The last few days witnessed a mini upheaval on the political front with Maulana Fazl ur Rehman staging a walk out on the PPP-led coalition at the centre. Ostensibly, the move came at the sacking of a JUI minister from the federal cabinet in the wake of the Hajj scandal that was generally received with a

Aziz-ud-Din Ahmad

Strange bedfellows

The PPP decided to induct the MQM, JUI(F) and PML(F) into the ruling coalition after the PML(N) left the government in 2008. The decision looked odd to many as the PPP had identified the three parties with the establishment whereas it projected itself as a democratic force opposed to military rule.
The partners adopted by Zardari had remained a vital part of the Musharraf set up for six long years. The MQM, along with the PML(F) had joined the military controlled coalition

Ahmed Rashid

Date with the enemy

In separate interviews, four former Taliban officials, now living in Kabul, recently told me that the Taliban leaders want to open a political office in a third country that is not Afghanistan or Pakistan, so that they can start talks with the Kabul regime, the US and NATO. All four occupied high office in the 1990s when the Taliban ruled Afghanistan and cannot be identified for security reasons. They remain in touch with the Taliban leadership based in Pakistan and have facilitated

Murtaza Mohsin

A royal intrusion

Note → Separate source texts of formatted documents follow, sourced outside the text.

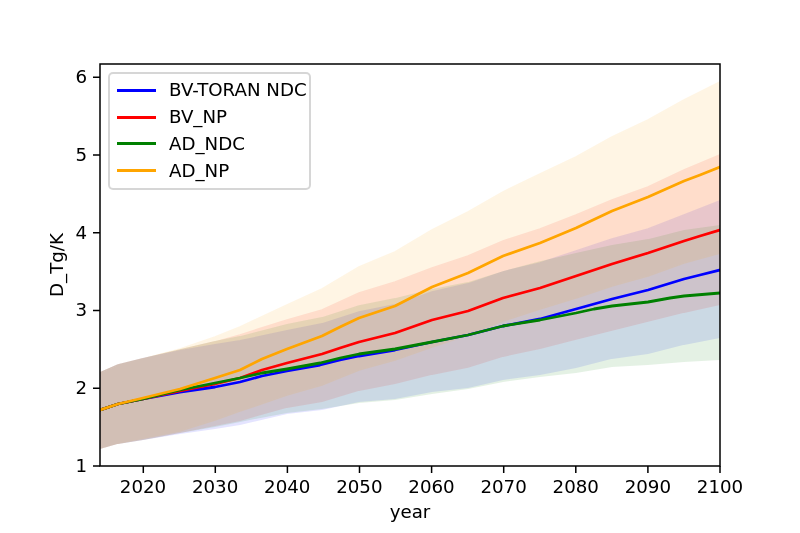
<!DOCTYPE html>
<html lang="en">
<head>
<meta charset="utf-8">
<title>D_Tg/K by year</title>
<style>
:root {
  --paper: #fff;
  --ink: #000;
  --blue: #00f;
  --red: #f00;
  --green: #008000;
  --orange: #ffa500;
  --legend-border: #ccc;
}
* { box-sizing: border-box; margin: 0; padding: 0; }
html, body { width: 800px; height: 533px; overflow: hidden; background: var(--paper); }
.chart {
  position: relative;
  width: 800px;
  height: 533px;
  color: var(--ink);
  font: 18.2px/20px "DejaVu Sans", sans-serif;
}
.plot { position: absolute; inset: 0; display: block; }
.band { opacity: .1; stroke-width: 1.8; }
.series { fill: none; stroke-width: 2.8; stroke-linecap: square; stroke-linejoin: round; }
.blue { fill: var(--blue); stroke: var(--blue); }
.red { fill: var(--red); stroke: var(--red); }
.green { fill: var(--green); stroke: var(--green); }
.orange { fill: var(--orange); stroke: var(--orange); }
.series.blue, .series.red, .series.green, .series.orange { fill: none; }
.frame { fill: none; stroke: var(--ink); stroke-width: 1.5; }
.ticks { stroke: var(--ink); stroke-width: 1.5; }
.axis { position: absolute; display: flex; justify-content: space-between; list-style: none; }
.axis-y { left: 60px; top: 67px; width: 27px; height: 409px; flex-direction: column; text-align: right; }
.axis-x { left: 119px; top: 477px; width: 625px; }
.axis-x li { width: 48px; text-align: center; white-space: nowrap; }
.title { position: absolute; white-space: nowrap; }
.title-x { left: 100px; top: 502px; width: 620px; text-align: center; }
.title-y { left: 7px; top: 255px; width: 100px; text-align: center; transform: rotate(-90deg); }
.legend {
  position: absolute;
  left: 108px;
  top: 72px;
  width: 203px;
  height: 118px;
  padding: 3px 7px 4px;
  display: grid;
  grid-template-rows: repeat(4, 1fr);
  list-style: none;
  background: rgba(255, 255, 255, .8);
  border: 2px solid rgba(204, 204, 204, .8);
  border-radius: 5px;
}
.legend li { display: flex; align-items: center; gap: 13px; white-space: nowrap; }
.key { flex: none; width: 39px; height: 2.8px; }
.key-blue { background: var(--blue); }
.key-red { background: var(--red); }
.key-green { background: var(--green); }
.key-orange { background: var(--orange); }
</style>
</head>
<body>
<main class="chart">
  <svg class="plot" width="800" height="533" viewBox="0 0 800 533" role="img" aria-label="Line chart of four scenarios with uncertainty bands, 2014 to 2100">
    <defs>
      <clipPath id="plot-area"><rect x="100" y="64" width="620" height="402"/></clipPath>
    </defs>
    <g clip-path="url(#plot-area)">
      <polygon class="band blue" points="100,373 118,365 143,359 180,351 215,345 240,341 287,331 322,324 359,312 395,305 432,292 468,284 503,272 540,263 576,251 612,239 648,229 684,215 720,201 720,337 684,344 648,353 612,358 576,367 540,374 503,379 468,387 432,391 395,398 359,401 322,409 287,413 240,424 215,428 180,433 143,439 118,443 100,448"/>
      <polygon class="band red" points="100,373 118,365 143,359 180,350 215,342 240,335 287,320 322,310 359,293 395,282 432,268 468,256 503,241 540,229 576,215 612,200 648,187 684,170 720,155 720,304 684,312 648,321 612,330 576,339 540,348 503,356 468,367 432,374 395,383 359,390 322,401 287,407 240,420 215,425 180,432 143,439 118,443 100,448"/>
      <polygon class="band green" points="100,373 118,365 143,359 180,350 215,342 240,337 287,325 322,318 359,306 395,299 432,290 468,283 503,272 540,262 576,254 612,246 648,240 684,231 720,226 720,359 684,361 648,364 612,366 576,372 540,376 503,381 468,388 432,393 395,399 359,402 322,408 287,412 240,421 215,426 180,432 143,439 118,443 100,448"/>
      <polygon class="band orange" points="100,373 118,365 143,359 180,349 215,337 240,327 287,305 322,289 359,267 395,252 432,230 468,212 503,192 540,174 576,157 612,137 648,120 684,100 720,82 720,253 684,263 648,276 612,286 576,298 540,309 503,321 468,335 432,347 395,360 359,370 322,385 287,395 240,411 215,420 180,431 143,438 118,443 100,448"/>
      <polyline class="series blue" points="100,410 118,404 143,399 180,392 215,387 240,382 262,376 287,371 320,365 340,360 359,356 395,350 432,342 468,335 503,326 540,319 576,309 612,299 648,290 684,279 700,275 720,270"/>
      <polyline class="series red" points="100,410 118,404 143,399 180,391 215,384 240,378 262,370 287,363 322,354 340,348 359,342 395,333 432,320 468,311 503,298 540,288 576,276 612,264 648,253 684,241 700,236 720,230"/>
      <polyline class="series green" points="100,410 118,404 143,399 180,390 215,383 240,378 262,373 287,369 320,363 340,358 359,354 395,349 432,342 468,335 503,326 540,320 576,313 594,309 612,306 648,302 670,298 684,296 720,293"/>
      <polyline class="series orange" points="100,410 118,404 143,398 180,389 215,378 240,370 262,359 287,349 322,336 340,327 359,318 395,306 432,287 468,273 503,256 540,243 576,228 612,211 648,197 684,181 700,175 720,167"/>
    </g>
    <rect class="frame" x="100" y="64" width="620" height="402"/>
    <path class="ticks" d="M143.3 466v7M215.3 466v7M287.4 466v7M359.5 466v7M431.6 466v7M503.7 466v7M575.8 466v7M647.9 466v7M720 466v7M100 466h-7M100 388.2h-7M100 310.5h-7M100 232.7h-7M100 155h-7M100 77.2h-7"/>
  </svg>

  <ul class="legend">
    <li><span class="key key-blue"></span>BV-TORAN NDC</li>
    <li><span class="key key-red"></span>BV_NP</li>
    <li><span class="key key-green"></span>AD_NDC</li>
    <li><span class="key key-orange"></span>AD_NP</li>
  </ul>

  <p class="title title-y">D_Tg/K</p>
  <ol class="axis axis-y">
    <li>6</li><li>5</li><li>4</li><li>3</li><li>2</li><li>1</li>
  </ol>
  <ol class="axis axis-x">
    <li>2020</li><li>2030</li><li>2040</li><li>2050</li><li>2060</li><li>2070</li><li>2080</li><li>2090</li><li>2100</li>
  </ol>
  <p class="title title-x">year</p>
</main>
</body>
</html>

The WikiLeaks disclosures shattered many illusions. One of the more surprising revelations of the cache has been the alarming extent of Saudi influence in Pakistan’s affairs. In the words of the Saudi ambassador to the US, “We in Saudi Arabia are not observers in Pakistan, we are participants.”
Cable after cable has laid bare the hard reality of the true nature of this special friendship. Some would invoke Islamic brotherhood to quash any legitimate debate on the issue; but for